**EXERCISE**
Each line of the data below that holds the word "html" is to be reported in full.

*** EXERCISE MATERIAL

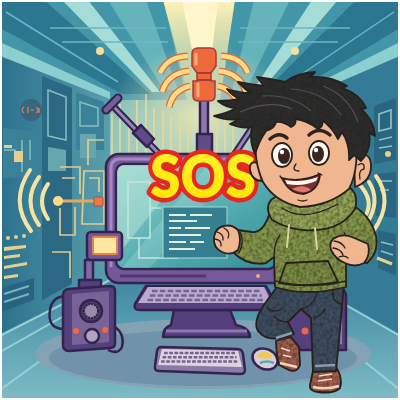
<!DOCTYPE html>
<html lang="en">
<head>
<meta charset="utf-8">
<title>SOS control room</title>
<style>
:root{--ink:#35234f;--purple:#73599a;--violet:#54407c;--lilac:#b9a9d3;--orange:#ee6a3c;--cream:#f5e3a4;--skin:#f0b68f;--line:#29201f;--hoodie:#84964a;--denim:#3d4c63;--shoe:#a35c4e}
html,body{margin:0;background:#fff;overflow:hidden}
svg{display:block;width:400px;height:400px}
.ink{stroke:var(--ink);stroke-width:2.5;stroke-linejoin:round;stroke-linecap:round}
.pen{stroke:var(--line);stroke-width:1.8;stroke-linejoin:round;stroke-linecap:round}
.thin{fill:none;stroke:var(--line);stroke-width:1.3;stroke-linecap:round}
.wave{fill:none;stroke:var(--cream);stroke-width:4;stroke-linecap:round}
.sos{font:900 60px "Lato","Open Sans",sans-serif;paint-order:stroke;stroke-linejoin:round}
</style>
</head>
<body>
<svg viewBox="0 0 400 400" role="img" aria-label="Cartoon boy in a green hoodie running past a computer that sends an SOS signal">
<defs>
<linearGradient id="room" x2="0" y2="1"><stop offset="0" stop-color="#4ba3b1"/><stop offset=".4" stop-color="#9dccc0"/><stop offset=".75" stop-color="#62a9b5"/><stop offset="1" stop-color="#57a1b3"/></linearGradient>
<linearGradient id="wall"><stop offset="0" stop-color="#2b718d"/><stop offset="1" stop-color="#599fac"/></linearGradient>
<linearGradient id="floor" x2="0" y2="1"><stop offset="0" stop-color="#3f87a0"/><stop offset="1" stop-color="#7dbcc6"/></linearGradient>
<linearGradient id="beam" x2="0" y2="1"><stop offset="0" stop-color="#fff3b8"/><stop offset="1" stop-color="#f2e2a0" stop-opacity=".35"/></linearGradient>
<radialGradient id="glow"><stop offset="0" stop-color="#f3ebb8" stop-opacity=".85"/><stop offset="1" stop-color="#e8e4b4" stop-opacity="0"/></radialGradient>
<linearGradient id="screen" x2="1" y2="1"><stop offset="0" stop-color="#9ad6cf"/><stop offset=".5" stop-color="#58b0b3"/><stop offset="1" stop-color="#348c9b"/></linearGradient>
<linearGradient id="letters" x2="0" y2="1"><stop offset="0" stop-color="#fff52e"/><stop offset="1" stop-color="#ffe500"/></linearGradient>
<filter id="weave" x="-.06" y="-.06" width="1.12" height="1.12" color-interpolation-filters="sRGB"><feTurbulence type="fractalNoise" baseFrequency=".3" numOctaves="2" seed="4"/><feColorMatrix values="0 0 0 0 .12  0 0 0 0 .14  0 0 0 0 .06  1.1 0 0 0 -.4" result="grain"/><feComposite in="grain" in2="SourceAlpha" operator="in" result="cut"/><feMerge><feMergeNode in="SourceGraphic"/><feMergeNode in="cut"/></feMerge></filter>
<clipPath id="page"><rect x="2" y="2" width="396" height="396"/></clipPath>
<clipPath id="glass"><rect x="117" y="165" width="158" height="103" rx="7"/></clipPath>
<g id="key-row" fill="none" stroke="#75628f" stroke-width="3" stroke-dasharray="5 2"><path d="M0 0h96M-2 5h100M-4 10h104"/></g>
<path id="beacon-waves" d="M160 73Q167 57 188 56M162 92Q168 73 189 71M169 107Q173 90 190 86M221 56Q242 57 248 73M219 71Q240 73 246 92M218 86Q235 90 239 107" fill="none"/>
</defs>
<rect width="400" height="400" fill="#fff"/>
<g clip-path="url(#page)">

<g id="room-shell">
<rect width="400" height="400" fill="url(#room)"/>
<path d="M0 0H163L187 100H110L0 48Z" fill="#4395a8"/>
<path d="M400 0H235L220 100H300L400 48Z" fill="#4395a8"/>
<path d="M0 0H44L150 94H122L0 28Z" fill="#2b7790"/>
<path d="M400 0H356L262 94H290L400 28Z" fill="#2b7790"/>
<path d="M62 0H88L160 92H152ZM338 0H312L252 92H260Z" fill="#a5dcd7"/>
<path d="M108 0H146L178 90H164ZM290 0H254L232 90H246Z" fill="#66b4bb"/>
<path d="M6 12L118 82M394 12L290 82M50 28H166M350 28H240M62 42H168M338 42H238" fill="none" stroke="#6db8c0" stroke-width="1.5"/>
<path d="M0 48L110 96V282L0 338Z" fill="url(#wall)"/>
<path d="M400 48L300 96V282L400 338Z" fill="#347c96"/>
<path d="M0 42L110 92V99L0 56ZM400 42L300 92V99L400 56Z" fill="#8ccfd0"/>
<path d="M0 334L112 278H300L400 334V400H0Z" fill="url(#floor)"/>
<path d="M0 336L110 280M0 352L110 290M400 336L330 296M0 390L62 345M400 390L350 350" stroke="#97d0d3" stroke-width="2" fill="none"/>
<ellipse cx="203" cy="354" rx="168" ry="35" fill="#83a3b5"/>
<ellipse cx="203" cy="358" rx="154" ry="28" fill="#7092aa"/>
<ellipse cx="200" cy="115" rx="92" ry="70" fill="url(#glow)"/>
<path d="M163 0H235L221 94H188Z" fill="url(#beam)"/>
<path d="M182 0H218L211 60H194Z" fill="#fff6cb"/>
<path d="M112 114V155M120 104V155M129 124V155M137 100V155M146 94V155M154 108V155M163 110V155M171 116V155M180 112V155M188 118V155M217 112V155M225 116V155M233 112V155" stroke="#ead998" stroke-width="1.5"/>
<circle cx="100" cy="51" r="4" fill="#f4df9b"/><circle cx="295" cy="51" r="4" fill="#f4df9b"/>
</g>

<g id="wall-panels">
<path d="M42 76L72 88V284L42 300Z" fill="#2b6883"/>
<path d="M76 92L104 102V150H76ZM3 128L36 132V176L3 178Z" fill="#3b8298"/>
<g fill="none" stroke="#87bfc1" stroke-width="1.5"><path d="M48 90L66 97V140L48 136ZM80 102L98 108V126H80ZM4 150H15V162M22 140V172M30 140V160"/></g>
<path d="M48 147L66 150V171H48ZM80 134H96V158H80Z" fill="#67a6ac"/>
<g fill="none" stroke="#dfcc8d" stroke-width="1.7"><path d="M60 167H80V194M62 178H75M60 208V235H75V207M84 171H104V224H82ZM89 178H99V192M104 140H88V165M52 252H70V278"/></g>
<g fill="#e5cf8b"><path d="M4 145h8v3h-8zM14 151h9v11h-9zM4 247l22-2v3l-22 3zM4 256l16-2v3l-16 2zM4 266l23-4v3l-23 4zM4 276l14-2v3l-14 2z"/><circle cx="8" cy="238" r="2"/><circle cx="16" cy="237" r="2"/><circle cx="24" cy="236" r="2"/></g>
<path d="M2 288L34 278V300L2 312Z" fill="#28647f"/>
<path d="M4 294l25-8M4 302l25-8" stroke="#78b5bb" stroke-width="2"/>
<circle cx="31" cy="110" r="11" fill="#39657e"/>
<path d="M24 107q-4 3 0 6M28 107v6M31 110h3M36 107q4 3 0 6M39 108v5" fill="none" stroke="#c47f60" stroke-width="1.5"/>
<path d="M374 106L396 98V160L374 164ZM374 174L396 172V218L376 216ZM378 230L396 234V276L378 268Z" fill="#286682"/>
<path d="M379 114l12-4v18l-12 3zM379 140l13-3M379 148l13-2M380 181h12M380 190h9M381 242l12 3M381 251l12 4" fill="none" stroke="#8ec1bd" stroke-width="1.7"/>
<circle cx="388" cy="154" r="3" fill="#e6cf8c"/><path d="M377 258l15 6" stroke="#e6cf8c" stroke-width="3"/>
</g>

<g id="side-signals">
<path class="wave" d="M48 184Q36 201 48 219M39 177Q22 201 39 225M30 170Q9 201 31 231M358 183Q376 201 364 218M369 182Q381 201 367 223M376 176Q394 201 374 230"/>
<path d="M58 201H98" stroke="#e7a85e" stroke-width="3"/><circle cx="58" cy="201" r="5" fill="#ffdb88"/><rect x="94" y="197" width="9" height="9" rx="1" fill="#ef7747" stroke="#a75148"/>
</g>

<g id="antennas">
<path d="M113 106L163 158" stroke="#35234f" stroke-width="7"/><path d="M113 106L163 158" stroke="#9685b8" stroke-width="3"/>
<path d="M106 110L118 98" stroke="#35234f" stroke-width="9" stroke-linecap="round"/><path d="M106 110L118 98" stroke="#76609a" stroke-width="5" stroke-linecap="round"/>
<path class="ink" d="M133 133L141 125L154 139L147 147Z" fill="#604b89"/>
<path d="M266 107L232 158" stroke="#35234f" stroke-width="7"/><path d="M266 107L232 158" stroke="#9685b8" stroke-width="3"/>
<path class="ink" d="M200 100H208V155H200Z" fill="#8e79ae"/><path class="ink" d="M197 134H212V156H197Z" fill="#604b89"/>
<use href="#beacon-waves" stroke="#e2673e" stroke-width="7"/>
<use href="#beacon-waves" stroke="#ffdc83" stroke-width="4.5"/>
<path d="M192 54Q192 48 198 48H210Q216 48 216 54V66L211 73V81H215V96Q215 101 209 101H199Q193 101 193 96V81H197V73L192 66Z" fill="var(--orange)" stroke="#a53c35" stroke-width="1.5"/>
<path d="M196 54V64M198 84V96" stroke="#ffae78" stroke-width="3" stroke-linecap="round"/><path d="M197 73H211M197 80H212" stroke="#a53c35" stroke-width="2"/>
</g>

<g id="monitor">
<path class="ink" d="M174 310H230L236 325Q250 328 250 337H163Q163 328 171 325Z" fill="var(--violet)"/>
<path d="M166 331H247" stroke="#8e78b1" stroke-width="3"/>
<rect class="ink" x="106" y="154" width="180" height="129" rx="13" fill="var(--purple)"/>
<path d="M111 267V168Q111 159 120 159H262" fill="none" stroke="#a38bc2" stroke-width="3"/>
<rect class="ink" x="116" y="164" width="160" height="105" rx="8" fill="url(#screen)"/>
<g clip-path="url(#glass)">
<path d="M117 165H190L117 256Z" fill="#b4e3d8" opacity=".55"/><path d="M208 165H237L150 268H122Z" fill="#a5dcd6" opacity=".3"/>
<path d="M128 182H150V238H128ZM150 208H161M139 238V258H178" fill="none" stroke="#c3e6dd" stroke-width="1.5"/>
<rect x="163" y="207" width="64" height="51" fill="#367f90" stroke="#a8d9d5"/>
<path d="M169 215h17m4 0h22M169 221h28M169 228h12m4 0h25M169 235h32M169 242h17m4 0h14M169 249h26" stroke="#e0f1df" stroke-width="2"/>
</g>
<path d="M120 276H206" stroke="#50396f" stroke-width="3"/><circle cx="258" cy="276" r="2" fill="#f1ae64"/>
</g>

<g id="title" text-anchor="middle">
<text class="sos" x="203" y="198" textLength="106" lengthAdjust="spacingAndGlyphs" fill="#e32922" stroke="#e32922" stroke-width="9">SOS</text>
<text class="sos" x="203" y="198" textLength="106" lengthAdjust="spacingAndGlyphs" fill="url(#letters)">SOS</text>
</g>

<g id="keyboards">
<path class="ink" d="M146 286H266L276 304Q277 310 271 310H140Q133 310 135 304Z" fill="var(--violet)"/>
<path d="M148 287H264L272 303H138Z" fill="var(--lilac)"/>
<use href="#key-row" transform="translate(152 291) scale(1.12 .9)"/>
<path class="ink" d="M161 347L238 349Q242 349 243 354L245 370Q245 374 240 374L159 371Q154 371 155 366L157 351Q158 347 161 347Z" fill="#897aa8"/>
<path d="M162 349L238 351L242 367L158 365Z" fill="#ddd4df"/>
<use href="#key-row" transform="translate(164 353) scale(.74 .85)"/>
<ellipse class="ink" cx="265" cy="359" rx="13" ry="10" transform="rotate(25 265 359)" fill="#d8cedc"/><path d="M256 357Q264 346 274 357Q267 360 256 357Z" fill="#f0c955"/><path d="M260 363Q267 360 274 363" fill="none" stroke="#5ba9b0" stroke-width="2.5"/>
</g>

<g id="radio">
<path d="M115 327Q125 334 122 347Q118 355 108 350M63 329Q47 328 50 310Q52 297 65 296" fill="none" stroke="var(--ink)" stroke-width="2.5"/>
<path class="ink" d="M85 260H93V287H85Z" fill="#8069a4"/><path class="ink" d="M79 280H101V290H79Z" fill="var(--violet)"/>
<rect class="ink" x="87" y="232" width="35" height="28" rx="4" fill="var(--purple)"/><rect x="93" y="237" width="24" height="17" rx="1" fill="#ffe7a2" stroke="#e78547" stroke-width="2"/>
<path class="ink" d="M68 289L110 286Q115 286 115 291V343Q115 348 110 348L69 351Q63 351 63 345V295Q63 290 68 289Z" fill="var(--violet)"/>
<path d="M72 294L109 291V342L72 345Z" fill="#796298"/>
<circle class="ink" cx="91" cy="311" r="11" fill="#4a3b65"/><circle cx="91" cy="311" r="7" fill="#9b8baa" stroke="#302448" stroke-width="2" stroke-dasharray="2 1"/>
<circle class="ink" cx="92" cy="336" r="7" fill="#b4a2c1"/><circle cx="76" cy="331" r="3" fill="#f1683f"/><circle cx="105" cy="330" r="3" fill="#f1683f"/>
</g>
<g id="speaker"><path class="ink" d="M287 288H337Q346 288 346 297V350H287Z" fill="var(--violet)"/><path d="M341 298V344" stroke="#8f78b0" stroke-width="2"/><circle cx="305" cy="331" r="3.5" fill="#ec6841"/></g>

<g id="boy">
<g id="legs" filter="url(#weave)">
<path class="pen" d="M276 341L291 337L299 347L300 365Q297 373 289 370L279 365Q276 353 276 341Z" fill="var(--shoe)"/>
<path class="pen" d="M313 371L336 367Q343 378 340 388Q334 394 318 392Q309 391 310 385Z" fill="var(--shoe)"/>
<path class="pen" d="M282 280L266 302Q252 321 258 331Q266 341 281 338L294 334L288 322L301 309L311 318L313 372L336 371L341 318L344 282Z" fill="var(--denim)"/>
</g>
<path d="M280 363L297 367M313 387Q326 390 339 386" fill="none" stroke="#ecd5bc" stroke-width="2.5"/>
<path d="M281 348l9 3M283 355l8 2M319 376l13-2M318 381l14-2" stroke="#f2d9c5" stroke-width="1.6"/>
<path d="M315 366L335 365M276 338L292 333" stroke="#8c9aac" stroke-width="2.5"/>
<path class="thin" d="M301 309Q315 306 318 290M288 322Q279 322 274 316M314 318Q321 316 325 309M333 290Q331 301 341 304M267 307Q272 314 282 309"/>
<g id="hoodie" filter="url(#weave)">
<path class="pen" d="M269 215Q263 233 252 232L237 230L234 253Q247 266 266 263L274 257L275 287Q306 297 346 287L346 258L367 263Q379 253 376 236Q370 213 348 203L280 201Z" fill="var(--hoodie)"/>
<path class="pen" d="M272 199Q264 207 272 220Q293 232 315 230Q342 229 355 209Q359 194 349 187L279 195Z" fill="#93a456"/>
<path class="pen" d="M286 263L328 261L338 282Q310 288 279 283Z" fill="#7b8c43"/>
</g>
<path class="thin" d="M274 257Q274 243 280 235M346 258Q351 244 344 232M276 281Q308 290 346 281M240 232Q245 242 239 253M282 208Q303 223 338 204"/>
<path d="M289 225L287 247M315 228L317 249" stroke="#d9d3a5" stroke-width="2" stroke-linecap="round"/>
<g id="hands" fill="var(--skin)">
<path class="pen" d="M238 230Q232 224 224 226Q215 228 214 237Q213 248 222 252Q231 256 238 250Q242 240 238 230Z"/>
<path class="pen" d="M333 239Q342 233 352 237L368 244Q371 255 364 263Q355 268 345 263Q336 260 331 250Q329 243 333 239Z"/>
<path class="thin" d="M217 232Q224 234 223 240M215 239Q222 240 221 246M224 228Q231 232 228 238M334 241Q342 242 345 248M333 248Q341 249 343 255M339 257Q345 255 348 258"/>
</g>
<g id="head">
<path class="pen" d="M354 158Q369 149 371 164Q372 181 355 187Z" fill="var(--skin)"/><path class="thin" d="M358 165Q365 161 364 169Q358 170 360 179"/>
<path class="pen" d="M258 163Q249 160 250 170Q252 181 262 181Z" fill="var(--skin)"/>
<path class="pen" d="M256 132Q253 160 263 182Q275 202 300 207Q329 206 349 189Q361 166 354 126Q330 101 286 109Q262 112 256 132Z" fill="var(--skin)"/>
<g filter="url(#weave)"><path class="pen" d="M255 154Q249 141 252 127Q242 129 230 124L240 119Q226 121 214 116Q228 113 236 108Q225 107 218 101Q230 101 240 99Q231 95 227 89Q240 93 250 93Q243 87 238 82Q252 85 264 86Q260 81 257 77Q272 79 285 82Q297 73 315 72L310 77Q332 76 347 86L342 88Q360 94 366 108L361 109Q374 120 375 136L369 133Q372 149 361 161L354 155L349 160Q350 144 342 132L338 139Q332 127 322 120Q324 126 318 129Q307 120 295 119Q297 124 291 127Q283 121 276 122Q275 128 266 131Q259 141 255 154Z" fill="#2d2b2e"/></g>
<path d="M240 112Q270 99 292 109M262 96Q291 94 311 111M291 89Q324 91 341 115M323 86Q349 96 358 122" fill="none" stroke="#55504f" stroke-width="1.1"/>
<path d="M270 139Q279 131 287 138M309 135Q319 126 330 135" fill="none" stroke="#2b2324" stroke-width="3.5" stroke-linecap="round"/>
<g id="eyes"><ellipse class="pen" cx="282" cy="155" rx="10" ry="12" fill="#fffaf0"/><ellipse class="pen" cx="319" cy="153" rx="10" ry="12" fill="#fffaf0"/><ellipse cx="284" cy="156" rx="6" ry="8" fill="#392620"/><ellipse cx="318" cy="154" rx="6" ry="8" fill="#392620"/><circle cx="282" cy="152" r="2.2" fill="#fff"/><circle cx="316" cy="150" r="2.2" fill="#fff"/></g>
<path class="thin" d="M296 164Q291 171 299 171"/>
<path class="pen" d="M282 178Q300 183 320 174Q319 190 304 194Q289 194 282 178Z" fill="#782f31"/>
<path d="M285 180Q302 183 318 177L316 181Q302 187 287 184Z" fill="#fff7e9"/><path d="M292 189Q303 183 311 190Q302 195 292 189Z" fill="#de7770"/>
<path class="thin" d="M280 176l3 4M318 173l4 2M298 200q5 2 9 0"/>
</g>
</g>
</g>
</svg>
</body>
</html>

******

**YOUR RESPONSE**
<!DOCTYPE html>
<html lang="en">
html,body{margin:0;background:#fff;overflow:hidden}
</html>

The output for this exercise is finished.